What is it?
The not terribly efficiently titled Mercedes-Benz SLR McLaren 722 Edition. Only 150 will be made, aimed at those who find the standard SLR just a little too soft. A new engine map raises the power of the supercharged, 24-valve, 5.5-litre V8 motor from 617bhp to 641bhp, while new wheels, aluminium dampers, a lighter oil tank and ‘optimised’ sound deadening drop the kerbweight to a still reasonably hefty 1724kg.
Together, these mods drop the 0-62mph time by 0.2sec to 3.6sec so that, somewhat conveniently, the 722 is now a tenth quicker than the new Ferrari 599 rather a tenth slower. Top speed rises two whole mph to 210mph. But you’re also buying even bigger carbon ceramic brakes, red dials, red stitching and brake calipers plus, of course, a brace of ‘722’ badges.
Why 722? It’s because when the Mille Miglia was a proper road race, the number on the side of your car was also your start time. And ever since Stirling Moss fired his 300SLR off the ramp at 7.22am to start the 1955 Mille Miglia and set a never-to-be-broken record for driving from Brescia to Rome and back, the number has been accorded mythical status in Stuttgart.
Whether you see this as an appropriate homage to one of the great moments in racing history, or a cynical bid to prop up sales, the only question that really matters is whether these updates, for which Mercedes charges £22,390, turn the SLR into the devastatingly engaging and effective road missile it always promised but never quite managed to be.

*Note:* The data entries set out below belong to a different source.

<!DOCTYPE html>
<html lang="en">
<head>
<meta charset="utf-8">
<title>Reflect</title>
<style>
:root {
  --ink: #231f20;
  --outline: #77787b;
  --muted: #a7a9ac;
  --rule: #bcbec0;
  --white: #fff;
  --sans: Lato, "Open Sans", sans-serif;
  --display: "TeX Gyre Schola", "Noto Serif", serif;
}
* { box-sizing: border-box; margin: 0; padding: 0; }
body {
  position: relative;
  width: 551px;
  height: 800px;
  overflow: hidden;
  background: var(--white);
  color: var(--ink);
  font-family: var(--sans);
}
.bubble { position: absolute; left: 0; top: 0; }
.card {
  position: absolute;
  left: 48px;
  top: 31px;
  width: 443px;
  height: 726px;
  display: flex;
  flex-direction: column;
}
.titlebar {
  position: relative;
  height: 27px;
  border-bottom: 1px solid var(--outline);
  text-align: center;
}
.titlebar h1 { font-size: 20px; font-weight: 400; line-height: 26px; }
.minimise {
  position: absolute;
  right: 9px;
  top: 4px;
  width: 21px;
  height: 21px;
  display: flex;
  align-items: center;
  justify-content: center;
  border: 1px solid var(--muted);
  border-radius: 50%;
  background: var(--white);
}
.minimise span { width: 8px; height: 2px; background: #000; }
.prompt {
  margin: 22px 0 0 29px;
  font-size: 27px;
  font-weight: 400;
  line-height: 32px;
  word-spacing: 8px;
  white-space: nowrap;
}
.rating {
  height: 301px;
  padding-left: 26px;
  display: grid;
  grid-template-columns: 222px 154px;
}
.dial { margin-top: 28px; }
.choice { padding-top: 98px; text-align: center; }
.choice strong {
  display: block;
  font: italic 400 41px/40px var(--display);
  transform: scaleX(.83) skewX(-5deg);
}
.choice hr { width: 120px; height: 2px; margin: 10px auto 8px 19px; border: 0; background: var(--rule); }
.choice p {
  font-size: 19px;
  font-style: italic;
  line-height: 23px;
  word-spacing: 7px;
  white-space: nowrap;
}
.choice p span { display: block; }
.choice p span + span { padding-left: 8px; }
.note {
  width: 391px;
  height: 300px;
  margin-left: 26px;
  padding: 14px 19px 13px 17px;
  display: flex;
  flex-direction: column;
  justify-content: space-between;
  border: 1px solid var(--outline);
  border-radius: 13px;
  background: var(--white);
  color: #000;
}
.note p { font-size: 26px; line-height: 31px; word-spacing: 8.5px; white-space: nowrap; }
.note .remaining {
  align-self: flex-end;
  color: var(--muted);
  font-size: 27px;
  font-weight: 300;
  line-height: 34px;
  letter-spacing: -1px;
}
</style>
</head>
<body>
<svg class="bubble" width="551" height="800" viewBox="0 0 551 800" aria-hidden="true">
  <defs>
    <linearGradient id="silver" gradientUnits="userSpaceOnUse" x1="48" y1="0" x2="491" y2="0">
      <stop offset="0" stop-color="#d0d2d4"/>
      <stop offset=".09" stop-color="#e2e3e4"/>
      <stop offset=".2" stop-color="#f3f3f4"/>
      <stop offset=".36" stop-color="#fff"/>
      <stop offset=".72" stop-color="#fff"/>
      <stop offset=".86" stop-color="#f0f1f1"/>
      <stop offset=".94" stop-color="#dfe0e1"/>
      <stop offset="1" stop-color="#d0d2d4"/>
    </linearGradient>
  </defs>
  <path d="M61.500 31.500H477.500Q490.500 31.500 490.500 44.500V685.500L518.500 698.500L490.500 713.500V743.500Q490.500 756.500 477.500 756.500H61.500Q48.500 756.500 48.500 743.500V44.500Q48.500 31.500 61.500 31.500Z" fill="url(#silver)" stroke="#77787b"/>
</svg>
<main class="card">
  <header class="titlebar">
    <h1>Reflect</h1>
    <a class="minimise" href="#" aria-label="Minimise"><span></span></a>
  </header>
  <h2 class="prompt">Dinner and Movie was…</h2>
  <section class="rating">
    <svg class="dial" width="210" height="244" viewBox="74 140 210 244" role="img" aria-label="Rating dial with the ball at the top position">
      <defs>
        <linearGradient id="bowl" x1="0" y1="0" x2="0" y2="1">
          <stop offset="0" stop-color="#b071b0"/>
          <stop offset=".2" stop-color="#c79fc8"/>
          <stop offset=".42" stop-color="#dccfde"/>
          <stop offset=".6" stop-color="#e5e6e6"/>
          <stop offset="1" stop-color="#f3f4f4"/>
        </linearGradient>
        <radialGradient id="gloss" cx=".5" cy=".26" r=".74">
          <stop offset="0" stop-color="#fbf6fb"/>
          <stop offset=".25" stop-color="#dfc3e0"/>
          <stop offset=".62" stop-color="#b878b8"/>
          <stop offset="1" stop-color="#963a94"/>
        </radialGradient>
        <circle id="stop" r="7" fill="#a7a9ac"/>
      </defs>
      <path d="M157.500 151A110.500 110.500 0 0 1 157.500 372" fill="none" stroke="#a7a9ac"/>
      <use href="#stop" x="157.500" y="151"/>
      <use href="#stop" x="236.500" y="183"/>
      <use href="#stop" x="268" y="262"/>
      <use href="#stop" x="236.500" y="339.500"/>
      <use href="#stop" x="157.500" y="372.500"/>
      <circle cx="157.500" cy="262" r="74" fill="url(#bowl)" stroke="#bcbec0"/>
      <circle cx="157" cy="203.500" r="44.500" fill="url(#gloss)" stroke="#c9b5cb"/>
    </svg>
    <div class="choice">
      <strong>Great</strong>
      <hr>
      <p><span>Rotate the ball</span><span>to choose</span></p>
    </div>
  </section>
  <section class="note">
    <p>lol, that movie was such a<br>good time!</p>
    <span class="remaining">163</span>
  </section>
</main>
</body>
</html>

What’s it like?
Unfortunately, these updates do not turn the SLR into the devastatingly engaging and effective road missile it always promised but never quite managed to be.
It’s been a while since I drove a standard SLR, but when I did it was on roads a sight more challenging than the largely straight and heavily policed roads in Dubai and Oman chosen for the launch of the 722. Yet I don’t remember the standard car for its borderline unacceptable ride quality, nor do I recall steering so aggressive the car was difficult to place with real confidence.

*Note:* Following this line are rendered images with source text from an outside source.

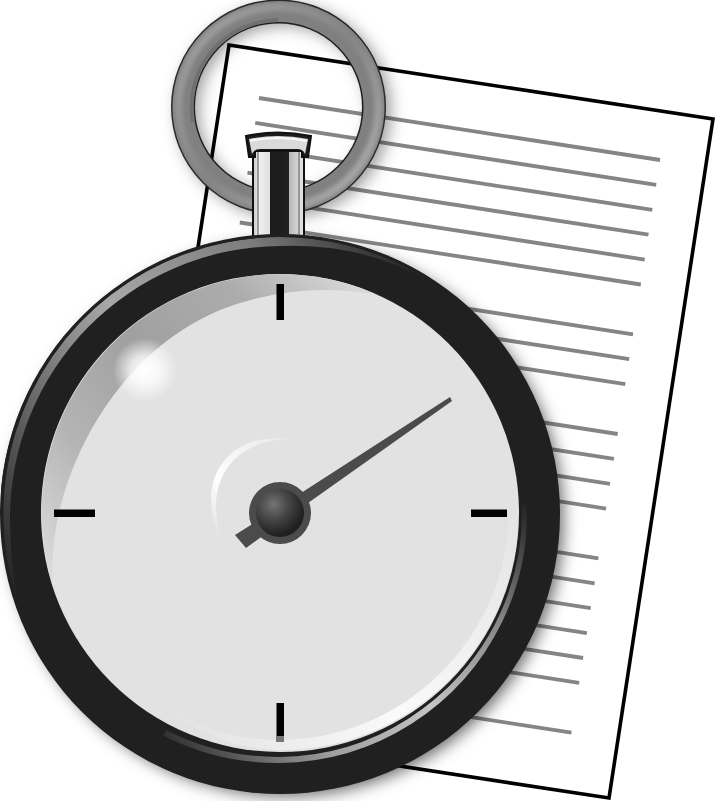
<!DOCTYPE html>
<html lang="en">
<head>
<meta charset="utf-8">
<title>Stopwatch and document</title>
<style>
:root {
  --paper: #ffffff;
  --ink: #000000;
  --rule: #858585;
  --case: #202020;
  --face: #e2e2e2;
  --ring: #808080;
  --hand: #4b4b4b;
}
html, body { margin: 0; background: var(--paper); overflow: hidden; }
svg { display: block; width: 715px; height: 801px; }
.sheet { fill: var(--paper); stroke: var(--ink); stroke-width: 3.6; }
.rules { stroke: var(--rule); stroke-width: 3.8; }
.case { fill: var(--case); }
.face { fill: var(--face); }
.ticks { fill: var(--ink); }
.hand { fill: var(--hand); }
</style>
</head>
<body>
<svg viewBox="0 0 715 801" role="img" aria-label="Stopwatch in front of a lined sheet of paper">
  <defs>
    <line id="rule" x1="259" y1="98" x2="660" y2="160"/>
    <g id="rule-trio">
      <use href="#rule"/>
      <use href="#rule" x="-3.8" y="24.9"/>
      <use href="#rule" x="-7.7" y="49.8"/>
    </g>
    <filter id="soft-shadow" x="-20%" y="-20%" width="140%" height="140%">
      <feGaussianBlur stdDeviation="8"/>
    </filter>
    <filter id="slight-blur" x="-20%" y="-20%" width="140%" height="140%">
      <feGaussianBlur stdDeviation="2"/>
    </filter>
    <linearGradient id="case-shine" gradientUnits="userSpaceOnUse" x1="10" y1="600" x2="420" y2="265">
      <stop offset="0" stop-color="#202020"/>
      <stop offset=".2" stop-color="#555"/>
      <stop offset=".5" stop-color="#a8a8a8"/>
      <stop offset=".78" stop-color="#7c7c7c"/>
      <stop offset="1" stop-color="#202020"/>
    </linearGradient>
    <linearGradient id="face-shade" gradientUnits="userSpaceOnUse" x1="48" y1="575" x2="375" y2="285">
      <stop offset="0" stop-color="#dcdcdc"/>
      <stop offset=".25" stop-color="#b4b4b4"/>
      <stop offset=".5" stop-color="#a0a0a0"/>
      <stop offset=".75" stop-color="#acacac"/>
      <stop offset="1" stop-color="#dedede"/>
    </linearGradient>
    <linearGradient id="bezel-shine" gradientUnits="userSpaceOnUse" x1="170" y1="745" x2="522" y2="500">
      <stop offset="0" stop-color="#303030"/>
      <stop offset=".3" stop-color="#a0a0a0"/>
      <stop offset=".55" stop-color="#c4c4c4"/>
      <stop offset=".8" stop-color="#858585"/>
      <stop offset="1" stop-color="#242424"/>
    </linearGradient>
    <linearGradient id="glass-edge" gradientUnits="userSpaceOnUse" x1="165" y1="715" x2="512" y2="510">
      <stop offset="0" stop-color="#fff" stop-opacity="0"/>
      <stop offset=".5" stop-color="#fff" stop-opacity=".85"/>
      <stop offset="1" stop-color="#fff" stop-opacity=".1"/>
    </linearGradient>
    <linearGradient id="glass-swirl" gradientUnits="userSpaceOnUse" x1="225" y1="545" x2="296" y2="438">
      <stop offset="0" stop-color="#fff" stop-opacity="0"/>
      <stop offset=".4" stop-color="#fff"/>
      <stop offset="1" stop-color="#fff" stop-opacity=".2"/>
    </linearGradient>
    <linearGradient id="ring-shine" x1="0" y1="0" x2="1" y2="1">
      <stop offset="0" stop-color="#a4a4a4"/>
      <stop offset=".5" stop-color="#858585"/>
      <stop offset="1" stop-color="#b2b2b2"/>
    </linearGradient>
    <radialGradient id="glint-light">
      <stop offset="0" stop-color="#fff"/>
      <stop offset=".45" stop-color="#fff" stop-opacity=".75"/>
      <stop offset="1" stop-color="#fff" stop-opacity="0"/>
    </radialGradient>
    <radialGradient id="hub-light" cx=".36" cy=".32" r=".65">
      <stop offset="0" stop-color="#747474"/>
      <stop offset=".5" stop-color="#454545"/>
      <stop offset="1" stop-color="#202020"/>
    </radialGradient>
    <linearGradient id="stem-metal">
      <stop offset="0" stop-color="#c6c6c6"/>
      <stop offset=".12" stop-color="#f0f0f0"/>
      <stop offset=".33" stop-color="#e0e0e0"/>
      <stop offset=".34" stop-color="#1c1c1c"/>
      <stop offset=".7" stop-color="#202020"/>
      <stop offset=".71" stop-color="#b8b8b8"/>
      <stop offset="1" stop-color="#e8e8e8"/>
    </linearGradient>
  </defs>

  <g id="document">
    <polygon class="sheet" points="229,45 713,119 609,798 125,724"/>
    <g class="rules">
      <use href="#rule-trio"/>
      <use href="#rule-trio" x="-11.5" y="74.7"/>
      <use href="#rule-trio" x="-27" y="174.3"/>
      <use href="#rule-trio" x="-42.3" y="274"/>
      <use href="#rule" x="-53.9" y="348.6"/>
      <use href="#rule-trio" x="-61.6" y="398.4"/>
      <use href="#rule-trio" x="-73.1" y="473.1"/>
      <use href="#rule" x="-88.5" y="572.7"/>
    </g>
  </g>

  <g id="shadows" fill="none" stroke="#000" filter="url(#soft-shadow)">
    <circle cx="284" cy="111" r="96" stroke-width="21" opacity=".4"/>
    <circle cx="286" cy="519" r="277" fill="#000" stroke="none" opacity=".6"/>
  </g>

  <g id="ring" fill="none">
    <circle cx="278.500" cy="107" r="95.500" stroke="#1e1e1e" stroke-width="24"/>
    <circle cx="278.500" cy="107" r="95.500" stroke="var(--ring)" stroke-width="21"/>
    <circle cx="278.500" cy="107" r="100" stroke="url(#ring-shine)" stroke-width="8" filter="url(#slight-blur)"/>
    <path d="M193 122A87 87 0 0 1 278 20" stroke="#707070" stroke-width="4"/>
  </g>

  <g id="crown" stroke="#111" stroke-width="2">
    <rect x="253" y="150" width="51" height="92" fill="url(#stem-metal)"/>
    <path d="M258 152V236M299 152V236" stroke="#555" stroke-width="1"/>
    <path d="M246 136Q278 129 311 136L308 157H302V151H255V157H249Z" fill="#1c1c1c"/>
    <path d="M249 139Q278 133 308 139L305 154Q303 149 297 149H260Q254 149 252 154Z" fill="#dadada" stroke="none"/>
    <path d="M250 141Q278 135 307 141" fill="none" stroke="#f8f8f8"/>
  </g>

  <g id="case">
    <circle class="case" cx="280" cy="514" r="280"/>
    <path d="M17 600A277 277 0 0 1 430 281A283 283 0 0 0 280 246A272 272 0 0 0 10 520Q10 560 17 600Z" fill="url(#case-shine)"/>
    <path d="M2 490A279 279 0 0 1 280 236Q360 236 430 279" fill="none" stroke="#202020" stroke-width="2"/>
  </g>

  <g id="bezel">
    <path d="M160 728A244 244 0 0 0 522 490A245 245 0 0 1 280 762Q215 762 160 728Z" fill="url(#bezel-shine)"/>
    <path d="M165 733A247 247 0 0 0 524 505" fill="none" stroke="url(#bezel-shine)" stroke-width="6"/>
    <circle cx="280.500" cy="513" r="240" fill="none" stroke="#202020" stroke-width="3"/>
  </g>

  <g id="dial">
    <circle class="face" cx="280" cy="513" r="239"/>
    <path d="M53 586A239 239 0 0 1 378 295Q298 280 220 310Q140 344 91 430Q48 508 53 586Z" fill="url(#face-shade)"/>
    <path d="M165 706Q220 741 282 740C405 738 503 640 509 520Q519 505 518 525A238 238 0 0 1 280 750Q212 748 165 706Z" fill="url(#glass-edge)"/>
    <circle cx="145" cy="370" r="32" fill="url(#glint-light)"/>
    <path d="M224 545C190 485 226 427 296 440C239 435 198 479 224 545Z" fill="url(#glass-swirl)"/>
    <g class="ticks">
      <rect x="276.500" y="284" width="7.500" height="36"/>
      <rect x="471" y="509.500" width="36" height="7.500"/>
      <rect x="276.500" y="703" width="7.500" height="39"/>
      <rect x="54" y="509.500" width="41" height="7.500"/>
    </g>
    <rect x="276.500" y="736" width="7.500" height="6" fill="#777"/>
  </g>

  <g id="hand">
    <polygon class="hand" points="450,397 452,401 308,503 246,548 235,535 301,493"/>
    <circle class="hand" cx="280" cy="513" r="31"/>
    <circle cx="280" cy="513" r="24" fill="url(#hub-light)"/>
  </g>
</svg>
</body>
</html>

Those dampers are not only aluminium, they’re also 15 per cent stiffer in bump (but the same in rebound) while the ride height has been dropped 10mm front and rear which, combined with a new front splitter, is said to increase downforce on the nose by a socking 128 per cent.

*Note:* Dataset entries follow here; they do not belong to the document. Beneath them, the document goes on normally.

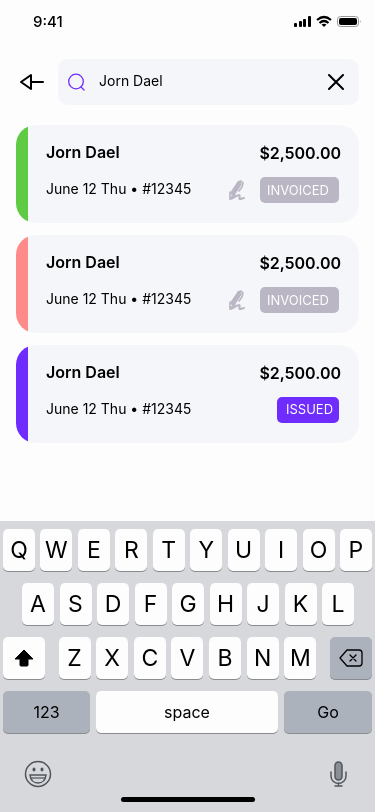
<!DOCTYPE html>
<html lang="en">
<head>
<meta charset="utf-8">
<title>Invoice search</title>
<style>
:root {
  --page: #fdfdfd;
  --surface: #f5f6fa;
  --ink: #000;
  --violet: #6f2cff;
  --green: #5fca43;
  --coral: #ff8a8a;
  --muted: #bab6c4;
  --keyboard: #d6d8dc;
  --key: #fdfdfe;
  --key-dark: #abb2bc;
  --key-edge: #898b8f;
  --icon: #50555c;
}
* { box-sizing: border-box; margin: 0; padding: 0; }
html, body { width: 375px; height: 812px; overflow: hidden; }
body {
  display: flex;
  flex-direction: column;
  background: var(--page);
  color: var(--ink);
  font-family: Inter, "Liberation Sans", sans-serif;
}
svg { display: block; flex: none; }
a { color: inherit; text-decoration: none; }

.status {
  height: 44px;
  padding: 0 13px 0 33px;
  display: flex;
  align-items: center;
  justify-content: space-between;
}
.time { font-size: 15px; font-weight: 500; line-height: 20px; }

.search {
  height: 46px;
  margin: 15px 16px 0 20px;
  display: flex;
  align-items: center;
  gap: 14px;
}
.field {
  flex: 1;
  height: 46px;
  padding: 0 15px 0 10px;
  display: flex;
  align-items: center;
  background: var(--surface);
  border-radius: 10px;
}
.query { flex: 1; margin-left: 14px; padding-bottom: 2px; font-size: 14px; line-height: 18px; }

.invoices {
  list-style: none;
  margin: 20px 16px 0;
  display: grid;
  gap: 12px;
}
.invoice {
  height: 98px;
  padding: 16px 20px 20px 30px;
  display: flex;
  flex-direction: column;
  justify-content: space-between;
  border-radius: 20px;
  background: linear-gradient(90deg, var(--stripe) 12px, var(--surface) 12px);
}
.paid { --stripe: var(--green); }
.overdue { --stripe: var(--coral); }
.open { --stripe: var(--violet); }
.row { display: flex; align-items: center; justify-content: space-between; }
.row h2, .amount { font-size: 16px; font-weight: 600; line-height: 20px; }
.amount { margin: 2px -2px 0 0; }
.details { font-size: 14px; line-height: 18px; padding-bottom: 3px; white-space: nowrap; }
.state { display: flex; align-items: center; gap: 14px; }
.badge {
  height: 26px;
  width: 79px;
  padding-left: 7px;
  border-radius: 5px;
  background: var(--muted);
  color: #fff;
  font-size: 13px;
  line-height: 26px;
}
.badge.issued { width: 62px; padding-left: 9px; background: var(--violet); line-height: 25px; }

.keyboard {
  height: 291px;
  margin-top: auto;
  padding: 8px 3px 0;
  background: var(--keyboard);
}
.keys { display: flex; justify-content: space-between; height: 42px; margin-bottom: 12px; }
.keys.middle { padding: 0 18px 0 19px; }
.letters { display: flex; justify-content: space-between; width: 258px; }
.key {
  width: 32px;
  height: 42px;
  display: flex;
  align-items: center;
  justify-content: center;
  border-radius: 5px;
  background: var(--key);
  box-shadow: 0 1px 0 var(--key-edge);
  font-size: 23px;
}
.key.wide { width: 42px; }
.key.dark { background: var(--key-dark); }
.key.label { font-size: 16px; }
.key.numbers { width: 87px; }
.key.space { width: 182px; padding-bottom: 1px; }
.key.go { width: 88px; padding-bottom: 1px; }
.tools {
  height: 30px;
  margin-top: 26px;
  padding: 0 25px 0 21px;
  display: flex;
  align-items: center;
  justify-content: space-between;
}
.home { width: 134px; height: 5px; margin: 8px auto 0; border-radius: 3px; background: var(--ink); }
</style>
</head>
<body>
<svg width="0" height="0" style="position:absolute" aria-hidden="true">
  <defs>
    <g id="signature" fill="none" stroke="#bab6c4" stroke-linecap="round" stroke-linejoin="round">
      <path d="M11 4L5 13" stroke-width="5"/>
      <path d="M10 2l3-1 2 2-1 4-3 4" stroke-width="1.6"/>
      <path d="M2 12l0 6 5-3" stroke-width="1.6"/>
      <path d="M2 19C6 18 9 15 11 15s-1 4 1 4 2-1 4-1" stroke-width="2"/>
    </g>
  </defs>
</svg>

<header class="status">
  <span class="time">9:41</span>
  <svg width="68" height="14" viewBox="0 0 68 14" role="img" aria-label="Signal, wireless and battery">
    <rect x="0" y="8" width="3" height="4" rx="1"/>
    <rect x="5" y="6" width="3" height="6" rx="1"/>
    <rect x="9" y="4" width="3" height="8" rx="1"/>
    <rect x="14" y="1" width="3" height="11" rx="1"/>
    <g fill="none" stroke="#000" stroke-width="2.2">
      <path d="M23 5Q30 -1 37 5"/>
      <path d="M25.5 8Q30 4 34.500 8"/>
    </g>
    <path d="M27.500 9.500Q30 8 32.500 9.500L30 12z"/>
    <rect x="43.500" y="1.500" width="21" height="10" rx="3" fill="none" stroke="#999"/>
    <rect x="45" y="3" width="18" height="7" rx="2"/>
    <path d="M66 5q1.500 1.500 0 3z" fill="#999"/>
  </svg>
</header>

<section class="search">
  <a href="#" aria-label="Back">
    <svg width="24" height="18" viewBox="0 0 24 18" fill="none" stroke="#000" stroke-width="2" stroke-linejoin="round" stroke-linecap="round">
      <path d="M1 9L11 2V16zM11 9H23"/>
    </svg>
  </a>
  <div class="field">
    <svg width="17" height="18" viewBox="0 0 17 18" fill="none" stroke="#6f2cff" stroke-width="1.300" stroke-linecap="round">
      <circle cx="8" cy="8.500" r="7.300"/>
      <path d="M13 14l3 3"/>
    </svg>
    <span class="query">Jorn Dael</span>
    <a href="#" aria-label="Clear">
      <svg width="16" height="16" viewBox="0 0 16 16" stroke="#000" stroke-width="2" stroke-linecap="round">
        <path d="M1 1L15 15M15 1L1 15"/>
      </svg>
    </a>
  </div>
</section>

<ul class="invoices">
  <li class="invoice paid">
    <div class="row"><h2>Jorn Dael</h2><span class="amount">$2,500.00</span></div>
    <div class="row">
      <span class="details">June 12 Thu • #12345</span>
      <span class="state">
        <svg width="18" height="21" viewBox="0 0 18 21" aria-label="Signed"><use href="#signature"/></svg>
        <span class="badge">INVOICED</span>
      </span>
    </div>
  </li>
  <li class="invoice overdue">
    <div class="row"><h2>Jorn Dael</h2><span class="amount">$2,500.00</span></div>
    <div class="row">
      <span class="details">June 12 Thu • #12345</span>
      <span class="state">
        <svg width="18" height="21" viewBox="0 0 18 21" aria-label="Signed"><use href="#signature"/></svg>
        <span class="badge">INVOICED</span>
      </span>
    </div>
  </li>
  <li class="invoice open">
    <div class="row"><h2>Jorn Dael</h2><span class="amount">$2,500.00</span></div>
    <div class="row">
      <span class="details">June 12 Thu • #12345</span>
      <span class="state"><span class="badge issued">ISSUED</span></span>
    </div>
  </li>
</ul>

<section class="keyboard" aria-label="Keyboard">
  <div class="keys">
    <span class="key">Q</span><span class="key">W</span><span class="key">E</span><span class="key">R</span><span class="key">T</span><span class="key">Y</span><span class="key">U</span><span class="key">I</span><span class="key">O</span><span class="key">P</span>
  </div>
  <div class="keys middle">
    <span class="key">A</span><span class="key">S</span><span class="key">D</span><span class="key">F</span><span class="key">G</span><span class="key">H</span><span class="key">J</span><span class="key">K</span><span class="key">L</span>
  </div>
  <div class="keys">
    <span class="key wide" aria-label="Shift">
      <svg width="20" height="18" viewBox="0 0 20 18"><path d="M10 1L19 10H14V16q0 1-1 1H7q-1 0-1-1V10H1z" stroke="#000" stroke-linejoin="round"/></svg>
    </span>
    <div class="letters">
      <span class="key">Z</span><span class="key">X</span><span class="key">C</span><span class="key">V</span><span class="key">B</span><span class="key">N</span><span class="key">M</span>
    </div>
    <span class="key wide dark" aria-label="Delete">
      <svg width="24" height="18" viewBox="0 0 24 18" fill="none" stroke="#000" stroke-width="1.300" stroke-linejoin="round" stroke-linecap="round">
        <path d="M8 1H20q3 0 3 3V14q0 3-3 3H8L1 9z"/>
        <path d="M11 6l6 6M17 6l-6 6"/>
      </svg>
    </span>
  </div>
  <div class="keys">
    <span class="key label dark numbers">123</span>
    <span class="key label space">space</span>
    <span class="key label dark go">Go</span>
  </div>
  <div class="tools">
    <svg width="28" height="28" viewBox="0 0 28 28" role="img" aria-label="Emoji" fill="none" stroke="#50555c" stroke-width="1.500">
      <circle cx="14" cy="14" r="12.500"/>
      <path d="M6 15H22Q21 23 14 23T6 15z"/>
      <path d="M7 18H21" stroke-width="1.200"/>
      <ellipse cx="10" cy="9.500" rx="1.500" ry="2" fill="#50555c" stroke="none"/>
      <ellipse cx="18" cy="9.500" rx="1.500" ry="2" fill="#50555c" stroke="none"/>
    </svg>
    <svg width="17" height="26" viewBox="0 0 17 26" role="img" aria-label="Dictate" fill="none" stroke="#50555c" stroke-width="1.500" stroke-linecap="round">
      <rect x="5" y="1" width="7" height="18" rx="3.500" fill="#8a8e95"/>
      <path d="M1 11V15a7.500 7.500 0 0 0 15 0V11M8.500 22V25M5 25H12"/>
    </svg>
  </div>
  <div class="home"></div>
</section>
</body>
</html>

But it does not make the car any more pleasant to drive. On a smooth racetrack with a real hand at the wheel, I can see how it might all make sense, but even on straight desert roads, let alone an undulating British B-road, it’s hard to see the point. Mercedes counters by saying the 722 is a car its customers asked for and nearly all are already sold, including the entire UK allocation.
And there remains much to savour in the SLR – its astonishing squirt, the macho rumble of the mighty V8 and the fabulous construction standards of its all-carbon shell and body still make this a genuinely special car. But the mighty brakes are still difficult to modulate and the five speed auto ‘box seems even less suited to this ultra-aggressive SLR than the standard car.
Should I buy one?
It’s more a case of can I buy one – as we say, nearly all 722s are already sold. And I think the SLR needs to go the other way – reverting to its standard suspension and giving buyers a whole new dimension to enjoy – the third dimension, to be precise. Though I am not a chop-top man per se, I can see a convertible roof suiting the SLR’s temperament and customer base very well. Happily, Mercedes feels the same way and will reveal just such a car this summer. I had hoped the 722 would be the car the SLR always promised to be, but came away disappointed. But in a few months they’ll have another crack and, this time, I reckon they’ll pull it off.
What is it?